| TASK |
Leave out the images and output the records word for word.

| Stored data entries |
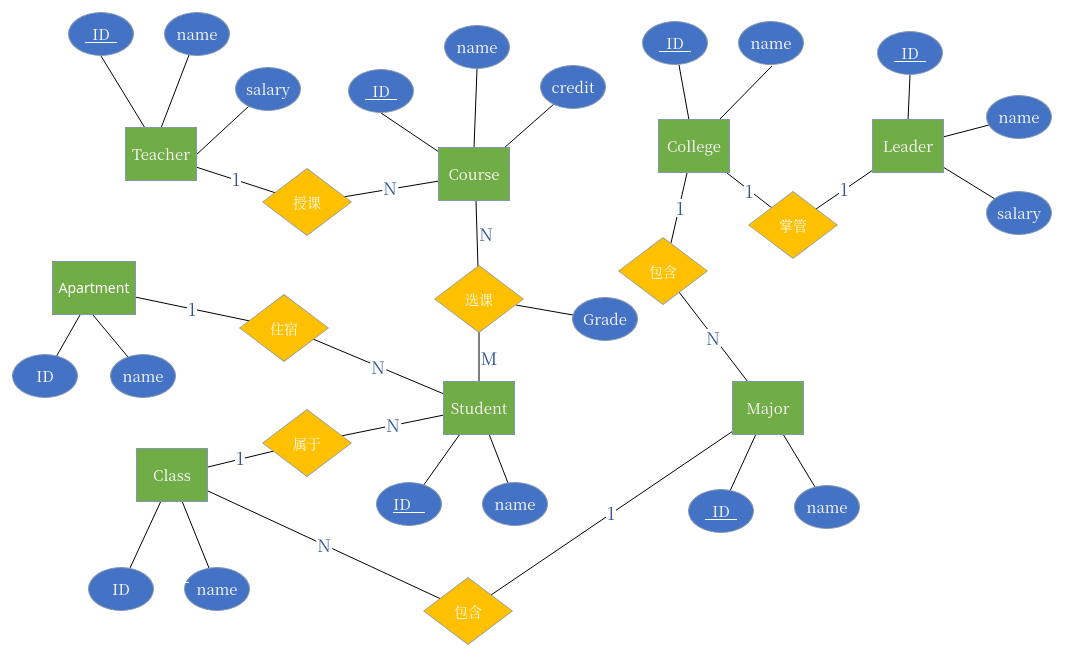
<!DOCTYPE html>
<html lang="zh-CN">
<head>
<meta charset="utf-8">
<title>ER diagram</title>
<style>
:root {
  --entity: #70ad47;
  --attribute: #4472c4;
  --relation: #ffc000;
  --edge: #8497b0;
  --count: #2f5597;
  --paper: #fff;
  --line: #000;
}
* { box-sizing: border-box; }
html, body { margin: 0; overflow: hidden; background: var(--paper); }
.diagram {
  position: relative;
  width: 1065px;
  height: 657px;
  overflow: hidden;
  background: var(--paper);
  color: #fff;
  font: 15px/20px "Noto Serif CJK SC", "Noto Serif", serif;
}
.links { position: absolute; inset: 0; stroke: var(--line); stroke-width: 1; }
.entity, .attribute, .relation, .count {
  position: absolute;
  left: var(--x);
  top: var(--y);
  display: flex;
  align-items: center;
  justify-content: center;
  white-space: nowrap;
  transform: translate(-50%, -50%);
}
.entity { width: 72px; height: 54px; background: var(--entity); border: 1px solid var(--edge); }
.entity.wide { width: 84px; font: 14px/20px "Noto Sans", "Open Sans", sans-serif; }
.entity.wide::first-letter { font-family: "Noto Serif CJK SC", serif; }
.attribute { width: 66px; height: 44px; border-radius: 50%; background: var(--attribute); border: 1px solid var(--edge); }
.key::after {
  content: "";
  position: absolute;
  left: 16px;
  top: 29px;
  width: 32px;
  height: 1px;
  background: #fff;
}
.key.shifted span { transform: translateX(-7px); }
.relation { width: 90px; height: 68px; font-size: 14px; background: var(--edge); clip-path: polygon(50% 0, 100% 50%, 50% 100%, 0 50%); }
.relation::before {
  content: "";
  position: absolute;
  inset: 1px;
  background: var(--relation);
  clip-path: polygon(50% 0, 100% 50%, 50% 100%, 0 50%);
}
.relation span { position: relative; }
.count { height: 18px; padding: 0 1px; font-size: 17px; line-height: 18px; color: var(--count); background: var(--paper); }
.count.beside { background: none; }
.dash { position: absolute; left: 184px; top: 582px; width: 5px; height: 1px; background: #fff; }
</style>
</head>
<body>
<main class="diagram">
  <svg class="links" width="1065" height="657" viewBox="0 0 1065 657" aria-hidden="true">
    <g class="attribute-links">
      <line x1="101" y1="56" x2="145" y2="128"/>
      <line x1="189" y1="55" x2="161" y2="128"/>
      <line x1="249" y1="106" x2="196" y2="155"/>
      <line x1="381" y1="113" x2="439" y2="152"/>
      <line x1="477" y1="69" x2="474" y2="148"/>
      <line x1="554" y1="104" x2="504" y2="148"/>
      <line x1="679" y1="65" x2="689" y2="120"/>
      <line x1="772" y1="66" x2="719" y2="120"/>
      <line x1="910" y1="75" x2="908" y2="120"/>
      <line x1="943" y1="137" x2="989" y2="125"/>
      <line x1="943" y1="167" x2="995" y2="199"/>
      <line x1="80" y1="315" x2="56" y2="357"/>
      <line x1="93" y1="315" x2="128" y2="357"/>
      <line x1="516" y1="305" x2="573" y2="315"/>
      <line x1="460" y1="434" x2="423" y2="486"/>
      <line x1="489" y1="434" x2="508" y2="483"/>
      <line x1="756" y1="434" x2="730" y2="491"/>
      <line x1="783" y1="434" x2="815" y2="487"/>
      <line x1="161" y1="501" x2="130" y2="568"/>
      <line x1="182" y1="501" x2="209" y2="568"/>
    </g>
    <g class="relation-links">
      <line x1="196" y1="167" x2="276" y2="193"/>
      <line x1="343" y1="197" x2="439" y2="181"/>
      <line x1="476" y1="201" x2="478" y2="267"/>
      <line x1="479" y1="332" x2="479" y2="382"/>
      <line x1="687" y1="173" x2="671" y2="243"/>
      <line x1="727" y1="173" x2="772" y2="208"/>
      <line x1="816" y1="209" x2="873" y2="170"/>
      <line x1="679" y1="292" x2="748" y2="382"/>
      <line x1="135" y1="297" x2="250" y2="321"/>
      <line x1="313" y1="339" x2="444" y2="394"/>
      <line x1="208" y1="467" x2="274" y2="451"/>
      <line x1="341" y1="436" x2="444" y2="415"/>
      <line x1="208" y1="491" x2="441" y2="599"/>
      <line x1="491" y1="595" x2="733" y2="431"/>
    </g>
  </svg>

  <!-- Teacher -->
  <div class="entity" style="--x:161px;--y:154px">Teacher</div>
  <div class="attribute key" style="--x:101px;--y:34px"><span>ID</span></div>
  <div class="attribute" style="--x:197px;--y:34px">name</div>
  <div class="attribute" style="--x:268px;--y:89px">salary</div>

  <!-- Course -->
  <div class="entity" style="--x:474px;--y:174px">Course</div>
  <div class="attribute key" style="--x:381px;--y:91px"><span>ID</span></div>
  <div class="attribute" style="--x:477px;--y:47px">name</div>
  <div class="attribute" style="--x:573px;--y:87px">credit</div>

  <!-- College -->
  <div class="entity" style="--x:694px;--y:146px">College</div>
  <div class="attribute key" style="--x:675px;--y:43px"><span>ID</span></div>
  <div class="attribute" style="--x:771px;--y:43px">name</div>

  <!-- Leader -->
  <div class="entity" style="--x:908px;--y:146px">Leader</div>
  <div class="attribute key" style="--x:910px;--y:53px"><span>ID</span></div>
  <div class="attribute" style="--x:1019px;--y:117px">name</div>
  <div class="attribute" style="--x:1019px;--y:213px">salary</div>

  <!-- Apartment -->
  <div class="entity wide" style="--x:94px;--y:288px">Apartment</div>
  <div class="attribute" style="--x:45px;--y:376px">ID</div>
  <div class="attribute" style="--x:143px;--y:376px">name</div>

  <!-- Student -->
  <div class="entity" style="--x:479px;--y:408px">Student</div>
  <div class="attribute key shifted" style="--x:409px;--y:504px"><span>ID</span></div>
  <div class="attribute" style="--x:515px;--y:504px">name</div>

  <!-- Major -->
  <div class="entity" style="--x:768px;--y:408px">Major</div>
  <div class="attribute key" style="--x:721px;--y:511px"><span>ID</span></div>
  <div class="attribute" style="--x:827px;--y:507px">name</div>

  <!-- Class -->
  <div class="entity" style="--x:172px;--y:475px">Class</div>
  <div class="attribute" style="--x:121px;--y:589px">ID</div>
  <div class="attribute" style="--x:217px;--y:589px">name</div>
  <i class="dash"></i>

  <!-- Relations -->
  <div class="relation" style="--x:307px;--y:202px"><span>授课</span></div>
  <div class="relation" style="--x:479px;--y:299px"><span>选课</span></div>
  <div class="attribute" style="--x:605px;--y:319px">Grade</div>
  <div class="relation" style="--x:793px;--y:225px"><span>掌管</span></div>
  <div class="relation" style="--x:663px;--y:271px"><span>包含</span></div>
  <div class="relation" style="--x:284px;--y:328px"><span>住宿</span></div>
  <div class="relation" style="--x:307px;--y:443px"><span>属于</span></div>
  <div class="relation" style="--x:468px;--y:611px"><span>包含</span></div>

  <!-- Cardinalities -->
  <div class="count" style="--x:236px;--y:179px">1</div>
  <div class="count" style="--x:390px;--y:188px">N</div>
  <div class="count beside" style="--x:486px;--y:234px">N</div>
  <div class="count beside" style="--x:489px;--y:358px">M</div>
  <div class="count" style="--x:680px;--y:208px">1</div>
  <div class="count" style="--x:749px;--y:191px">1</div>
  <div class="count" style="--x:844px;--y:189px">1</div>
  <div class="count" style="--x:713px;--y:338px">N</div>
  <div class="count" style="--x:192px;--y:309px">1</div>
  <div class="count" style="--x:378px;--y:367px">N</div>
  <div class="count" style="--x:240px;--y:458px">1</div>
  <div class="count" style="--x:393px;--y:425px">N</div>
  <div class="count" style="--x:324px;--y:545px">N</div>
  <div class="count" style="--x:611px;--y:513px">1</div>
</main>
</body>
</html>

| EXERCISE RESULT |
<!DOCTYPE html>
<html lang="zh-CN">
<head>
<meta charset="utf-8">
<title>ER diagram</title>
<style>
:root {
  --entity: #70ad47;
  --attribute: #4472c4;
  --relation: #ffc000;
  --edge: #8497b0;
  --count: #2f5597;
  --paper: #fff;
  --line: #000;
}
* { box-sizing: border-box; }
html, body { margin: 0; overflow: hidden; background: var(--paper); }
.diagram {
  position: relative;
  width: 1065px;
  height: 657px;
  overflow: hidden;
  background: var(--paper);
  color: #fff;
  font: 15px/20px "Noto Serif CJK SC", "Noto Serif", serif;
}
.links { position: absolute; inset: 0; stroke: var(--line); stroke-width: 1; }
.entity, .attribute, .relation, .count {
  position: absolute;
  left: var(--x);
  top: var(--y);
  display: flex;
  align-items: center;
  justify-content: center;
  white-space: nowrap;
  transform: translate(-50%, -50%);
}
.entity { width: 72px; height: 54px; background: var(--entity); border: 1px solid var(--edge); }
.entity.wide { width: 84px; font: 14px/20px "Noto Sans", "Open Sans", sans-serif; }
.entity.wide::first-letter { font-family: "Noto Serif CJK SC", serif; }
.attribute { width: 66px; height: 44px; border-radius: 50%; background: var(--attribute); border: 1px solid var(--edge); }
.key::after {
  content: "";
  position: absolute;
  left: 16px;
  top: 29px;
  width: 32px;
  height: 1px;
  background: #fff;
}
.key.shifted span { transform: translateX(-7px); }
.relation { width: 90px; height: 68px; font-size: 14px; background: var(--edge); clip-path: polygon(50% 0, 100% 50%, 50% 100%, 0 50%); }
.relation::before {
  content: "";
  position: absolute;
  inset: 1px;
  background: var(--relation);
  clip-path: polygon(50% 0, 100% 50%, 50% 100%, 0 50%);
}
.relation span { position: relative; }
.count { height: 18px; padding: 0 1px; font-size: 17px; line-height: 18px; color: var(--count); background: var(--paper); }
.count.beside { background: none; }
.dash { position: absolute; left: 184px; top: 582px; width: 5px; height: 1px; background: #fff; }
</style>
</head>
<body>
<main class="diagram">
  <svg class="links" width="1065" height="657" viewBox="0 0 1065 657" aria-hidden="true">
    <g class="attribute-links">
      <line x1="101" y1="56" x2="145" y2="128"/>
      <line x1="189" y1="55" x2="161" y2="128"/>
      <line x1="249" y1="106" x2="196" y2="155"/>
      <line x1="381" y1="113" x2="439" y2="152"/>
      <line x1="477" y1="69" x2="474" y2="148"/>
      <line x1="554" y1="104" x2="504" y2="148"/>
      <line x1="679" y1="65" x2="689" y2="120"/>
      <line x1="772" y1="66" x2="719" y2="120"/>
      <line x1="910" y1="75" x2="908" y2="120"/>
      <line x1="943" y1="137" x2="989" y2="125"/>
      <line x1="943" y1="167" x2="995" y2="199"/>
      <line x1="80" y1="315" x2="56" y2="357"/>
      <line x1="93" y1="315" x2="128" y2="357"/>
      <line x1="516" y1="305" x2="573" y2="315"/>
      <line x1="460" y1="434" x2="423" y2="486"/>
      <line x1="489" y1="434" x2="508" y2="483"/>
      <line x1="756" y1="434" x2="730" y2="491"/>
      <line x1="783" y1="434" x2="815" y2="487"/>
      <line x1="161" y1="501" x2="130" y2="568"/>
      <line x1="182" y1="501" x2="209" y2="568"/>
    </g>
    <g class="relation-links">
      <line x1="196" y1="167" x2="276" y2="193"/>
      <line x1="343" y1="197" x2="439" y2="181"/>
      <line x1="476" y1="201" x2="478" y2="267"/>
      <line x1="479" y1="332" x2="479" y2="382"/>
      <line x1="687" y1="173" x2="671" y2="243"/>
      <line x1="727" y1="173" x2="772" y2="208"/>
      <line x1="816" y1="209" x2="873" y2="170"/>
      <line x1="679" y1="292" x2="748" y2="382"/>
      <line x1="135" y1="297" x2="250" y2="321"/>
      <line x1="313" y1="339" x2="444" y2="394"/>
      <line x1="208" y1="467" x2="274" y2="451"/>
      <line x1="341" y1="436" x2="444" y2="415"/>
      <line x1="208" y1="491" x2="441" y2="599"/>
      <line x1="491" y1="595" x2="733" y2="431"/>
    </g>
  </svg>

  <!-- Teacher -->
  <div class="entity" style="--x:161px;--y:154px">Teacher</div>
  <div class="attribute key" style="--x:101px;--y:34px"><span>ID</span></div>
  <div class="attribute" style="--x:197px;--y:34px">name</div>
  <div class="attribute" style="--x:268px;--y:89px">salary</div>

  <!-- Course -->
  <div class="entity" style="--x:474px;--y:174px">Course</div>
  <div class="attribute key" style="--x:381px;--y:91px"><span>ID</span></div>
  <div class="attribute" style="--x:477px;--y:47px">name</div>
  <div class="attribute" style="--x:573px;--y:87px">credit</div>

  <!-- College -->
  <div class="entity" style="--x:694px;--y:146px">College</div>
  <div class="attribute key" style="--x:675px;--y:43px"><span>ID</span></div>
  <div class="attribute" style="--x:771px;--y:43px">name</div>

  <!-- Leader -->
  <div class="entity" style="--x:908px;--y:146px">Leader</div>
  <div class="attribute key" style="--x:910px;--y:53px"><span>ID</span></div>
  <div class="attribute" style="--x:1019px;--y:117px">name</div>
  <div class="attribute" style="--x:1019px;--y:213px">salary</div>

  <!-- Apartment -->
  <div class="entity wide" style="--x:94px;--y:288px">Apartment</div>
  <div class="attribute" style="--x:45px;--y:376px">ID</div>
  <div class="attribute" style="--x:143px;--y:376px">name</div>

  <!-- Student -->
  <div class="entity" style="--x:479px;--y:408px">Student</div>
  <div class="attribute key shifted" style="--x:409px;--y:504px"><span>ID</span></div>
  <div class="attribute" style="--x:515px;--y:504px">name</div>

  <!-- Major -->
  <div class="entity" style="--x:768px;--y:408px">Major</div>
  <div class="attribute key" style="--x:721px;--y:511px"><span>ID</span></div>
  <div class="attribute" style="--x:827px;--y:507px">name</div>

  <!-- Class -->
  <div class="entity" style="--x:172px;--y:475px">Class</div>
  <div class="attribute" style="--x:121px;--y:589px">ID</div>
  <div class="attribute" style="--x:217px;--y:589px">name</div>
  <i class="dash"></i>

  <!-- Relations -->
  <div class="relation" style="--x:307px;--y:202px"><span>授课</span></div>
  <div class="relation" style="--x:479px;--y:299px"><span>选课</span></div>
  <div class="attribute" style="--x:605px;--y:319px">Grade</div>
  <div class="relation" style="--x:793px;--y:225px"><span>掌管</span></div>
  <div class="relation" style="--x:663px;--y:271px"><span>包含</span></div>
  <div class="relation" style="--x:284px;--y:328px"><span>住宿</span></div>
  <div class="relation" style="--x:307px;--y:443px"><span>属于</span></div>
  <div class="relation" style="--x:468px;--y:611px"><span>包含</span></div>

  <!-- Cardinalities -->
  <div class="count" style="--x:236px;--y:179px">1</div>
  <div class="count" style="--x:390px;--y:188px">N</div>
  <div class="count beside" style="--x:486px;--y:234px">N</div>
  <div class="count beside" style="--x:489px;--y:358px">M</div>
  <div class="count" style="--x:680px;--y:208px">1</div>
  <div class="count" style="--x:749px;--y:191px">1</div>
  <div class="count" style="--x:844px;--y:189px">1</div>
  <div class="count" style="--x:713px;--y:338px">N</div>
  <div class="count" style="--x:192px;--y:309px">1</div>
  <div class="count" style="--x:378px;--y:367px">N</div>
  <div class="count" style="--x:240px;--y:458px">1</div>
  <div class="count" style="--x:393px;--y:425px">N</div>
  <div class="count" style="--x:324px;--y:545px">N</div>
  <div class="count" style="--x:611px;--y:513px">1</div>
</main>
</body>
</html>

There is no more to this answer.